For each line in the records that contains "hash", make a copy.

————————

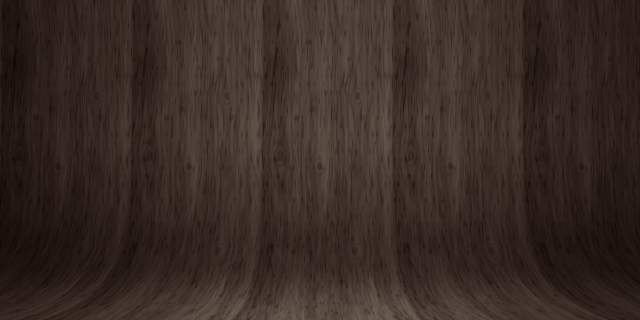
Write a Shadertoy shader that draws this background.

```glsl
const vec3 DARK_WOOD = vec3(0.16, 0.11, 0.09);
const vec3 LIGHT_WOOD = vec3(0.41, 0.35, 0.31);
const float PLANK_WIDTH = 0.4072;   // all lengths are in canvas heights
const float FIRST_SEAM = 0.82;
const float CENTER_X = 1.023;
const float FLOOR_SPREAD = 0.45;    // widening of the planks at the front
const float BEND_HEIGHT = 0.10;     // how softly the wall turns into floor
const float FLOOR_DEPTH = 0.22;
const float GRAIN_STRENGTH = 0.24;
const float PORE_STRENGTH = 0.20;
const int KNOT_COUNT = 4;
// Position across the plank, height, radius
const vec3 KNOTS[KNOT_COUNT] = vec3[KNOT_COUNT](
    vec3(0.73, 0.70, 0.018), vec3(0.14, 0.51, 0.022),
    vec3(0.44, 0.48, 0.020), vec3(0.70, 0.19, 0.020));

float hash(vec2 p) {
    vec3 q = fract(p.xyx * 0.1031);
    q += dot(q, q.yzx + 33.33);
    return fract((q.x + q.y) * q.z);
}

float noise(vec2 p) {
    vec2 cell = floor(p), f = fract(p);
    f = f * f * (3.0 - 2.0 * f);
    return mix(mix(hash(cell), hash(cell + vec2(1, 0)), f.x),
               mix(hash(cell + vec2(0, 1)), hash(cell + vec2(1, 1)), f.x), f.y);
}

float blob(vec2 p, vec2 center, vec2 size) {
    vec2 d = (p - center) / size;
    return exp(-dot(d, d));
}

// Brightness variation of one plank, around zero
float woodGrain(vec2 wood) {
    vec2 g = wood * vec2(PLANK_WIDTH, 1.0);
    float knotTone = 0.0;
    for (int i = 0; i < KNOT_COUNT; i++) {
        vec3 knot = KNOTS[i];
        vec2 d = (wood - knot.xy) * vec2(PLANK_WIDTH, 1.0);
        float r = length(d * vec2(1.0, 0.6)) / knot.z;
        float near = exp(-r * r);
        g.x -= 0.65 * d.x * exp(-0.3 * r * r);
        knotTone -= 0.13 * exp(-8.0 * r * r);
        knotTone += 0.05 * near * sin(r * 11.0 + 3.0 * noise(wood * 30.0));
    }
    g.x += 0.012 * (noise(g * vec2(12.0, 3.5)) - 0.5);

    float broad = noise(g * vec2(36.0, 2.0) + 7.0) - 0.5;
    float streak = noise(g * vec2(110.0, 5.0) + 31.0) - 0.5;
    float fine = noise(g * vec2(260.0, 26.0) + 53.0) - 0.5;
    float pores = smoothstep(0.62, 0.95, noise(g * vec2(210.0, 38.0) + 91.0));
    return GRAIN_STRENGTH * (0.7 * broad + 0.8 * streak + 0.9 * fine)
         - PORE_STRENGTH * (pores - 0.12) + 1.6 * knotTone;
}

// Slow shading across one plank, dark after the seam and pale before it
float plankTone(float across, vec2 wood, float blur) {
    float seamShade = (1.0 - smoothstep(0.0, 0.30, across)) * smoothstep(0.0, blur, across);
    float paleRim = smoothstep(0.88, 0.96, across) * (1.0 - smoothstep(1.0 - blur, 1.0, across));
    float paleVein = exp(-pow((across - 0.46 - 0.02 * noise(vec2(wood.y * 9.0, 2.0))) / 0.025, 2.0))
                   * smoothstep(0.1, 0.3, wood.y) * (1.0 - smoothstep(0.6, 0.95, wood.y));
    float stains = blob(wood, vec2(0.12, 0.74), vec2(0.13, 0.10))
                 + 0.7 * blob(wood, vec2(0.25, 0.23), vec2(0.35, 0.05));
    float mottle = noise(wood * vec2(5.0, 6.0) + 17.0) - 0.5;
    return 0.07 * paleRim + 0.08 * paleVein - 0.24 * seamShade - 0.13 * stains + 0.12 * mottle;
}

// Light on the backdrop, brightest on the wall center and the front floor
float backdropLight(vec2 p) {
    float wall = mix(0.225, 0.315, smoothstep(0.20, 0.62, p.y));
    wall -= 0.02 * smoothstep(0.75, 1.0, p.y);
    float floorGlow = 0.145 * (1.0 - smoothstep(0.0, 0.18, p.y));
    float side = smoothstep(0.1, 1.08, abs(p.x - CENTER_X));
    return (wall + floorGlow) * (1.0 - 0.47 * side);
}

void mainImage(out vec4 fragColor, in vec2 fragCoord) {
    vec2 p = fragCoord / iResolution.y;

    // Planks run down the wall and fan out over the curved floor
    float bend = exp(-p.y / BEND_HEIGHT);
    float x = CENTER_X + (p.x - CENTER_X) / (1.0 + FLOOR_SPREAD * bend);
    float plank = (x - FIRST_SEAM) / PLANK_WIDTH;
    float across = fract(plank);
    vec2 wood = vec2(across, p.y - FLOOR_DEPTH * bend);

    // Seam and wood shading
    float blur = max(1.5 * fwidth(plank), 0.008);
    float seam = 1.0 - smoothstep(0.0, blur, min(across, 1.0 - across));
    float shade = 1.0 + plankTone(across, wood, blur) + woodGrain(wood) - 0.08 * seam;

    float level = backdropLight(p) * shade;
    float t = (level - DARK_WOOD.r) / (LIGHT_WOOD.r - DARK_WOOD.r);
    fragColor = vec4(clamp(mix(DARK_WOOD, LIGHT_WOOD, t), 0.0, 1.0), 1.0);
}
```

————————

▶ **EXERCISE OUTPUT**
float hash(vec2 p) {
    return mix(mix(hash(cell), hash(cell + vec2(1, 0)), f.x),
               mix(hash(cell + vec2(0, 1)), hash(cell + vec2(1, 1)), f.x), f.y);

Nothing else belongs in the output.